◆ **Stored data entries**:

☆ ☆ ☆ ☆ ☆ ☆ ☆

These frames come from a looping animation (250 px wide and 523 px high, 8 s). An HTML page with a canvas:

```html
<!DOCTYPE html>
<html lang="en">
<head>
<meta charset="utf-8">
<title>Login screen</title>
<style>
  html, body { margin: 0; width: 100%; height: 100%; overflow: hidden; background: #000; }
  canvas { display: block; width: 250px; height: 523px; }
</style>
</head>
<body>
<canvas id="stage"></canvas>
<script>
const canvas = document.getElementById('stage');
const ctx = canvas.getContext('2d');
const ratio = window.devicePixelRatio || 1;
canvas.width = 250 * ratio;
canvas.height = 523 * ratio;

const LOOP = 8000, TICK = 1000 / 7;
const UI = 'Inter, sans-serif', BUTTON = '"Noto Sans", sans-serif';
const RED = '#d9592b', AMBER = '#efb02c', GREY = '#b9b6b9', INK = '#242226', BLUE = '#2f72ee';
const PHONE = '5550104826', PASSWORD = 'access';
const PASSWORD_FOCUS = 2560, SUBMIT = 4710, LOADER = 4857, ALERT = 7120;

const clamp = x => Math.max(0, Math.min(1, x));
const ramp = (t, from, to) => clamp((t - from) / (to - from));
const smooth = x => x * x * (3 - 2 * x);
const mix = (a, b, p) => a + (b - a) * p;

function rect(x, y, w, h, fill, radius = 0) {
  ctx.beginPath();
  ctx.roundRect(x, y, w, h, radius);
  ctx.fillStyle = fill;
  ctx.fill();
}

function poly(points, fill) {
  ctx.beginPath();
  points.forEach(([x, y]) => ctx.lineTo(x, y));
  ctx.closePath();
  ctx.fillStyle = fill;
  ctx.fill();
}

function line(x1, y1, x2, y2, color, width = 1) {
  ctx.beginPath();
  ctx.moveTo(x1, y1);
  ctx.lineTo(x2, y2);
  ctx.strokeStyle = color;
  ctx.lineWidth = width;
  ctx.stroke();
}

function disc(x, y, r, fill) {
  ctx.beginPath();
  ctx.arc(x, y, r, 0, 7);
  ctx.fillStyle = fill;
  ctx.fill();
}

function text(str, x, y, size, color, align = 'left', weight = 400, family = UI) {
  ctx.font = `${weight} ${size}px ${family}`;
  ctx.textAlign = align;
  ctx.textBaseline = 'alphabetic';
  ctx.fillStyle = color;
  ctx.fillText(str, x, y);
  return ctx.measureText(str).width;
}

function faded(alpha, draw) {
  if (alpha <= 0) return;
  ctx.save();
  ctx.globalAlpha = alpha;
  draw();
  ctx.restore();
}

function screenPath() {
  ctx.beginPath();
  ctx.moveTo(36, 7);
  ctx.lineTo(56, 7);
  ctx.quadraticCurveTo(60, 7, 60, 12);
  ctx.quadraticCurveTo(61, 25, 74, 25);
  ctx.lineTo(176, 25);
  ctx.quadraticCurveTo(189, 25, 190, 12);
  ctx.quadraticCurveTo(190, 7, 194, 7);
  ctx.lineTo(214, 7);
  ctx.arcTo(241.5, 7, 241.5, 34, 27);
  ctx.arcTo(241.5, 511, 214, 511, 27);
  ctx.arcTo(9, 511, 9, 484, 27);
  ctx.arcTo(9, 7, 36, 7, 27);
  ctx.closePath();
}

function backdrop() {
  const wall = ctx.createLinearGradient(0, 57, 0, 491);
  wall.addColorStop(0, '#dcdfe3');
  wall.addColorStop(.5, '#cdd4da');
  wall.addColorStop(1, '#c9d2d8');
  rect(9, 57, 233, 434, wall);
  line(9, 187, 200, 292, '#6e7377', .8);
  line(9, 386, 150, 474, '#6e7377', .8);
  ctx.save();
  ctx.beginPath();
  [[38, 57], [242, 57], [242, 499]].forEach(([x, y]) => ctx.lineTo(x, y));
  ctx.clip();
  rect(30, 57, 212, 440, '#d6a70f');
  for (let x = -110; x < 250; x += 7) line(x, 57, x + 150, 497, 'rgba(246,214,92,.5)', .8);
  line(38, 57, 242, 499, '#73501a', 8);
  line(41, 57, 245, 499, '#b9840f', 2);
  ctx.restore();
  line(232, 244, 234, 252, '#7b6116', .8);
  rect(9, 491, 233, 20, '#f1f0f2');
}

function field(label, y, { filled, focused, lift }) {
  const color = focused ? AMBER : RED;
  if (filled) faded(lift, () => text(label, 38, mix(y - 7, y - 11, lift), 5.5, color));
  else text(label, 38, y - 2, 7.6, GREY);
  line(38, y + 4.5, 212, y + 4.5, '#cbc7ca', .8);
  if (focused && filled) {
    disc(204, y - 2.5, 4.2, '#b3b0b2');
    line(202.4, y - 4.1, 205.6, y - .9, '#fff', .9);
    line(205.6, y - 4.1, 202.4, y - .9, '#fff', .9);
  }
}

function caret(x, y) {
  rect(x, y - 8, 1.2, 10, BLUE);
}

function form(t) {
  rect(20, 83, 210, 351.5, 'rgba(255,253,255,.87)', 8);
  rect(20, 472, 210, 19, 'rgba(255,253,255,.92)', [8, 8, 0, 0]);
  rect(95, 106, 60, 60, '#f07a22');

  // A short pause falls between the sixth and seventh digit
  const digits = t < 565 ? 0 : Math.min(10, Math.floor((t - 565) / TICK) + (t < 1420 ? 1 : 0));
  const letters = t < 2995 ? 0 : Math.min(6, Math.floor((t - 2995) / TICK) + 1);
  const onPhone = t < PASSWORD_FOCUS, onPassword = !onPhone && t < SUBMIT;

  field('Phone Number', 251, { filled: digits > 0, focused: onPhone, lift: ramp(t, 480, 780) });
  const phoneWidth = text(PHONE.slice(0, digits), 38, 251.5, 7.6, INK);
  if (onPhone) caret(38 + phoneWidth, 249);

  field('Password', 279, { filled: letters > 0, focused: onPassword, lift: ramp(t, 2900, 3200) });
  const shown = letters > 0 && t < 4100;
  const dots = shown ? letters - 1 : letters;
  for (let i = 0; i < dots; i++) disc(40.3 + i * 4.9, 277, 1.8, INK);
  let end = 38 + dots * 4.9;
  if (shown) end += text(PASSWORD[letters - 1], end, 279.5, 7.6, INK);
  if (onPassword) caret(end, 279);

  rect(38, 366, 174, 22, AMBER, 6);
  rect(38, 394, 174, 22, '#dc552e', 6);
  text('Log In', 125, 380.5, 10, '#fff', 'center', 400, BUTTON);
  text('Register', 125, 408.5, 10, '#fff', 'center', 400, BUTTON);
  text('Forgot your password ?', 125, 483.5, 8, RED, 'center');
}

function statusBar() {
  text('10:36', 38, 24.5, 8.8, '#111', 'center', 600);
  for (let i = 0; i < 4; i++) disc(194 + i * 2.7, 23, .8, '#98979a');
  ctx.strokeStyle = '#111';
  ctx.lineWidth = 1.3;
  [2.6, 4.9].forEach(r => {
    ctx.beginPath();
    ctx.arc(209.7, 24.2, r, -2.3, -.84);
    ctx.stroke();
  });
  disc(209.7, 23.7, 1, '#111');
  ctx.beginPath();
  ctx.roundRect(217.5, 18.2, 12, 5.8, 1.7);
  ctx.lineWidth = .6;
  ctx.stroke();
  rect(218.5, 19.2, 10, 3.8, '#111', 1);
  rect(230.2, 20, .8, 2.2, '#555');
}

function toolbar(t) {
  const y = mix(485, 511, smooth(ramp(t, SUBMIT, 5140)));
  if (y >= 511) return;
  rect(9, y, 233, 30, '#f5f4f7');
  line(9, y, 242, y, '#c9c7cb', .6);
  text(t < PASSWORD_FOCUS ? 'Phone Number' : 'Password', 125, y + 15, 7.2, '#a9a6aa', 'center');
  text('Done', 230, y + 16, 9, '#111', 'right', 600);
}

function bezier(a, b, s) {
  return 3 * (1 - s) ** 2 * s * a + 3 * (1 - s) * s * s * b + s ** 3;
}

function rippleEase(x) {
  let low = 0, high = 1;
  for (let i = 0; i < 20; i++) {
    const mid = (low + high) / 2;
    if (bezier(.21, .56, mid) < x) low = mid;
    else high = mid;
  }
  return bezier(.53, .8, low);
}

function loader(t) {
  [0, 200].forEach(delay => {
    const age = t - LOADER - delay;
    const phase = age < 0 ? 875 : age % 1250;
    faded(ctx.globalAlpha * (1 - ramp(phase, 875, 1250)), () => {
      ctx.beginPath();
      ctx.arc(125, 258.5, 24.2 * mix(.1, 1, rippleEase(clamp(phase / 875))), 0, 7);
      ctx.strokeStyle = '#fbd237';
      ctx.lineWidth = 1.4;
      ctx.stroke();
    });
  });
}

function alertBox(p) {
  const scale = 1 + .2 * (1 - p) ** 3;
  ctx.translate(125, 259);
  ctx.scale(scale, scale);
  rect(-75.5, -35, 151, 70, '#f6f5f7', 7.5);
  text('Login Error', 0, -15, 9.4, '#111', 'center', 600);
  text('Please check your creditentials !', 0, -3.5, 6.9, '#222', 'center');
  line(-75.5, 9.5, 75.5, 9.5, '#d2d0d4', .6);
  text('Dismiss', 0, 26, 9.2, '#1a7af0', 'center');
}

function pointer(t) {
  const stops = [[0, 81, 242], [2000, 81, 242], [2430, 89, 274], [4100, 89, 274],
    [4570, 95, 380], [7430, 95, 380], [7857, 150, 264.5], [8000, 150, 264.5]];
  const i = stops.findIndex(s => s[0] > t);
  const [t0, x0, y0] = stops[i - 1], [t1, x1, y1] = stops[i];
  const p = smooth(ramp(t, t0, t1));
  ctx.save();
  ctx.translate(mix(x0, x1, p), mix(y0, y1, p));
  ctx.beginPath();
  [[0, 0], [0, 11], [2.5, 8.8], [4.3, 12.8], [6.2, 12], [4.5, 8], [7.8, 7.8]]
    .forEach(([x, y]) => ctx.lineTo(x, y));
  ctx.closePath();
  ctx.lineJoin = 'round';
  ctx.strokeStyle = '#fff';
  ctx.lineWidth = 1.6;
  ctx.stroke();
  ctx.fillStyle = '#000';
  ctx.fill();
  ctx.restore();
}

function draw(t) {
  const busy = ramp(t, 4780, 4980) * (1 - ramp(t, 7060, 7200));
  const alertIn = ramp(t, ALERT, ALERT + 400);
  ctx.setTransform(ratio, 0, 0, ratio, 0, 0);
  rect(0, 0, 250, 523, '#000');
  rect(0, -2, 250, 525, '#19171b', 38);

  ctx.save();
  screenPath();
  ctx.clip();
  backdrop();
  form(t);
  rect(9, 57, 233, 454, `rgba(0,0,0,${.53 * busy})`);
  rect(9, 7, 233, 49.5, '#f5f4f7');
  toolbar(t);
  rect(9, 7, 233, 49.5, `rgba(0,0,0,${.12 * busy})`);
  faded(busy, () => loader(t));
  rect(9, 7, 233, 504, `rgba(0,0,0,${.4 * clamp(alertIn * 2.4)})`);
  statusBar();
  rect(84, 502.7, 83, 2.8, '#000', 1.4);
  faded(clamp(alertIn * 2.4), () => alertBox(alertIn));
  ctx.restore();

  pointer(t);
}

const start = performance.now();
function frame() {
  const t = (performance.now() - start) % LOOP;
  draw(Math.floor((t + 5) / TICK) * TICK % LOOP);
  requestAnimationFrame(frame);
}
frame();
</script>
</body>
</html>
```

☆ ☆ ☆ ☆ ☆ ☆ ☆

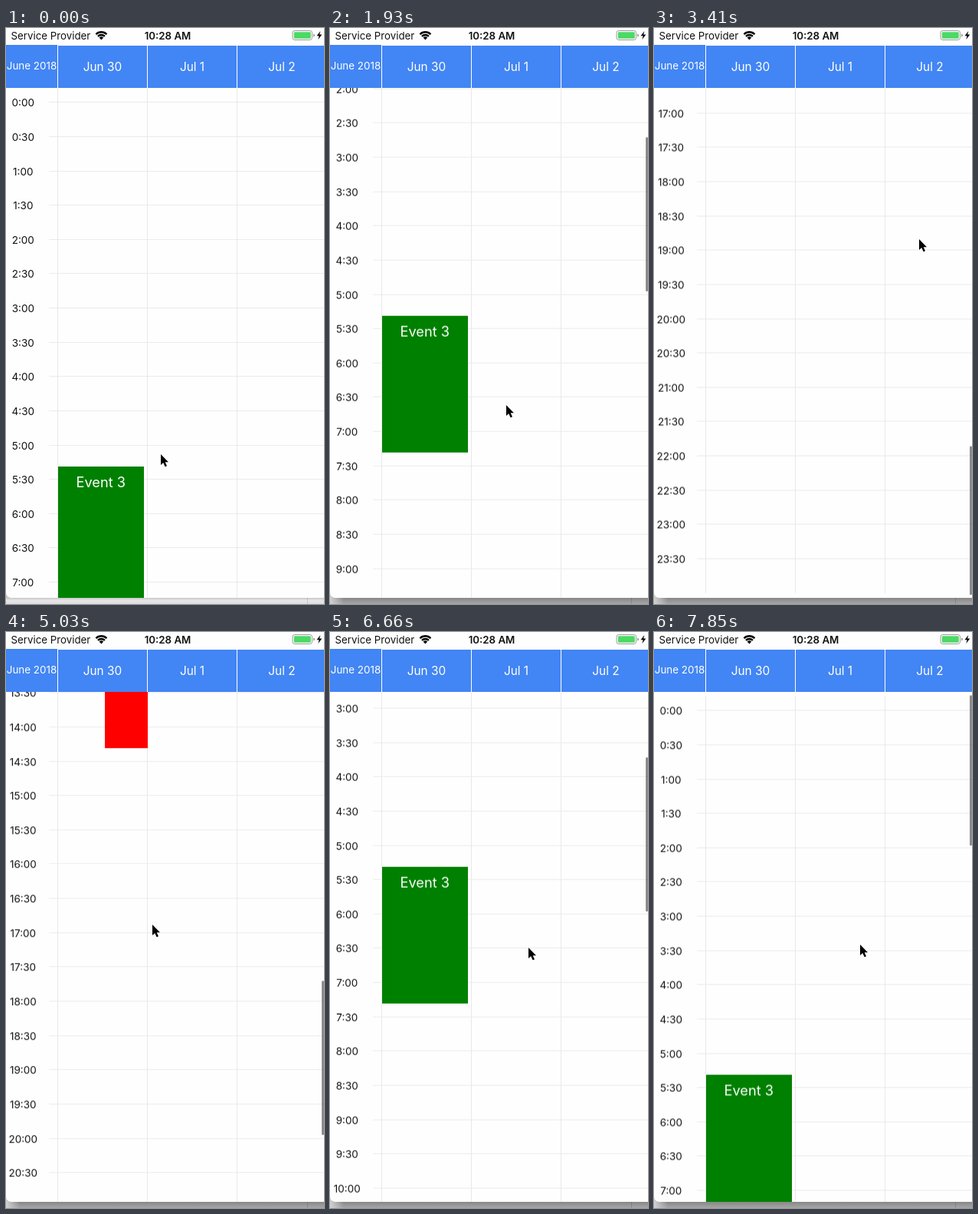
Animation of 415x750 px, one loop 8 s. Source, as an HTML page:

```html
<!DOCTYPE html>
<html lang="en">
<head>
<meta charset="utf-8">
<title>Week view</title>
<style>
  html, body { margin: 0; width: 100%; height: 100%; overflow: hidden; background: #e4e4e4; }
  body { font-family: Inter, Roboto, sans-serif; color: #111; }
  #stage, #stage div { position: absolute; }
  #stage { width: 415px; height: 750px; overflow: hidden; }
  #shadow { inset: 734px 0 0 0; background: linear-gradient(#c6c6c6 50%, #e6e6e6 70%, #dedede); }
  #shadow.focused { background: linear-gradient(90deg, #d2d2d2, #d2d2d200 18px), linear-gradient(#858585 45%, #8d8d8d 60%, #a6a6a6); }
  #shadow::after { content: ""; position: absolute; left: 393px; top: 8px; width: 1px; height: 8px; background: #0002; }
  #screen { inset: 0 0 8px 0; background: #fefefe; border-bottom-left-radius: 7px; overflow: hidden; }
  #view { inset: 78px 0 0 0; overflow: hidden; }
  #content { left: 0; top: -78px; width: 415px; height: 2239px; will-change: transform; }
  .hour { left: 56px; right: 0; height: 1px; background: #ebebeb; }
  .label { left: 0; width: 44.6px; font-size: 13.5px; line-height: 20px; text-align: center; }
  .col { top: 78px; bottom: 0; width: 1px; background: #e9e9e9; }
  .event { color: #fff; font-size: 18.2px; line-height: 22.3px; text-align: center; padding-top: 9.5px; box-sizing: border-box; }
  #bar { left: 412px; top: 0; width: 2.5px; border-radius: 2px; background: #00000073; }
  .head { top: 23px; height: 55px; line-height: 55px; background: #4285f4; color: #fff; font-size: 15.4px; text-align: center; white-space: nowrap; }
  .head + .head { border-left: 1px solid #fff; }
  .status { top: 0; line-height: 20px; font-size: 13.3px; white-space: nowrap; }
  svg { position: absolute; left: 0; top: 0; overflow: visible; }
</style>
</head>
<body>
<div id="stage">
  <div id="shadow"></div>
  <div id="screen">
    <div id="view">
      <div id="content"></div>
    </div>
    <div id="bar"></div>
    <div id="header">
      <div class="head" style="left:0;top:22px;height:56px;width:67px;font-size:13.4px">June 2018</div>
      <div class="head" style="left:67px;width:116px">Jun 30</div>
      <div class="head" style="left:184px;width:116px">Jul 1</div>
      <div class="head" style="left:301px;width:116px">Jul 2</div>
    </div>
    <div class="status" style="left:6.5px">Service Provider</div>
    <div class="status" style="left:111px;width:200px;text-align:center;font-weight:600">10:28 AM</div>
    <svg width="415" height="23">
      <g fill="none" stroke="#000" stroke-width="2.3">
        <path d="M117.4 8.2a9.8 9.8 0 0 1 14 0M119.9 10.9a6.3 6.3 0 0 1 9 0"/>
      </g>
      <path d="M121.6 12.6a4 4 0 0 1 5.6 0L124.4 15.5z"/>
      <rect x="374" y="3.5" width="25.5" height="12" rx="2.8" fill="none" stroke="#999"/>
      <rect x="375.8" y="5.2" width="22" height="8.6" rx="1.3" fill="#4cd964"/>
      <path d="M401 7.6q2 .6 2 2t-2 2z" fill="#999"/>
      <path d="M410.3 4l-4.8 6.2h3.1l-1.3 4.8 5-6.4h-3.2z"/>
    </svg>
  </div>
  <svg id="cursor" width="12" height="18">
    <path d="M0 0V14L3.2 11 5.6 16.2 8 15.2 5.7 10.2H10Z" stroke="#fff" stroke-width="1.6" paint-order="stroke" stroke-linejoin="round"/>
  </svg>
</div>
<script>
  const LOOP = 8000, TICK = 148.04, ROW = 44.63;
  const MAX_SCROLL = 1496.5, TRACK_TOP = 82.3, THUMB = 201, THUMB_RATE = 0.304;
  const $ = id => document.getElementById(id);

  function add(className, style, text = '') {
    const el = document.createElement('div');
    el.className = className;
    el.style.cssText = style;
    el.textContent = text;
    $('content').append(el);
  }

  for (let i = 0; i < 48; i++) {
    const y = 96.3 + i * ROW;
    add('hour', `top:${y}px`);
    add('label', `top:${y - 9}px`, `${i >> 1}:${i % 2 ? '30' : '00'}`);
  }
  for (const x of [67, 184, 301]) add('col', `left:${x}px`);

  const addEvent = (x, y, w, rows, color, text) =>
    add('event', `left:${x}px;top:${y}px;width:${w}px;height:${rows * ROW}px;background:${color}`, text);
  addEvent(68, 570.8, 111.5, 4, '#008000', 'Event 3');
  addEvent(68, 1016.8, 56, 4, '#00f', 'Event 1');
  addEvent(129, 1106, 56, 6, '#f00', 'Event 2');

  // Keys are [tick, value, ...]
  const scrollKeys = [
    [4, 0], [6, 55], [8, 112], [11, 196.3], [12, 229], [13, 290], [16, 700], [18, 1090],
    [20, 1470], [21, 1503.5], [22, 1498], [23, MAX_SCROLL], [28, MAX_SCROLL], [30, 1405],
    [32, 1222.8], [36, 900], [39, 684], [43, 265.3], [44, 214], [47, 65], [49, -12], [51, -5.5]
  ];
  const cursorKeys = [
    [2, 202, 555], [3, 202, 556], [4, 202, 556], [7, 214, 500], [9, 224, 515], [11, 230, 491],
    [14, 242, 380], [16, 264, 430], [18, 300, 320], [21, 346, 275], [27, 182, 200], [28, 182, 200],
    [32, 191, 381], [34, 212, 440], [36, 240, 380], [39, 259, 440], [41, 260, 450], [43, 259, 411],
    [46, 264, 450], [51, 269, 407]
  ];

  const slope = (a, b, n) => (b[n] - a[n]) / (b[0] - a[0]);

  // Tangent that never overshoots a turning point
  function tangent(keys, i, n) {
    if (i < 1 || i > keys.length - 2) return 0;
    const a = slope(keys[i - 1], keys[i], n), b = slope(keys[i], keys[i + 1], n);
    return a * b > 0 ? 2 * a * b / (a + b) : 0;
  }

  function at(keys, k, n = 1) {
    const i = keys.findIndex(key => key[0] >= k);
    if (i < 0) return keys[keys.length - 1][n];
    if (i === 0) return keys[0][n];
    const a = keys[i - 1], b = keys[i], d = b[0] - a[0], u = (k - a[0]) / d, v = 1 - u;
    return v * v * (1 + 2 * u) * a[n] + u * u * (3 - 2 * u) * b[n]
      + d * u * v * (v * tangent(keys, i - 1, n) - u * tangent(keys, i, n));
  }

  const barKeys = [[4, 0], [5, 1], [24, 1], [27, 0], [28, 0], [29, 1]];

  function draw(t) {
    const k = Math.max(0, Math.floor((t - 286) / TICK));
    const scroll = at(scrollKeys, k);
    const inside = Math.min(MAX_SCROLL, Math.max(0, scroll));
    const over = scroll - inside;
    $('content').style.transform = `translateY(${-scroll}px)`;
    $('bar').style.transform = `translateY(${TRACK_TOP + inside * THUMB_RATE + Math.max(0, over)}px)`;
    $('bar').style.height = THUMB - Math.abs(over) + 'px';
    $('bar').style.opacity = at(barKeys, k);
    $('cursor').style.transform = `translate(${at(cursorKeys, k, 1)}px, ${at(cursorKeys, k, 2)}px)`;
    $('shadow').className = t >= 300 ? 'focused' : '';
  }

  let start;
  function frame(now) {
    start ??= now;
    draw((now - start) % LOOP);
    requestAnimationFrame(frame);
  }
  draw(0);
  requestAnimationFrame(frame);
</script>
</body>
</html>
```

☆ ☆ ☆ ☆ ☆ ☆ ☆

◆ **TO DO**:
A single number is expected: the count of lines in the entries that carry the string "center".

◆ **ANSWER FOR THIS EXERCISE**:
12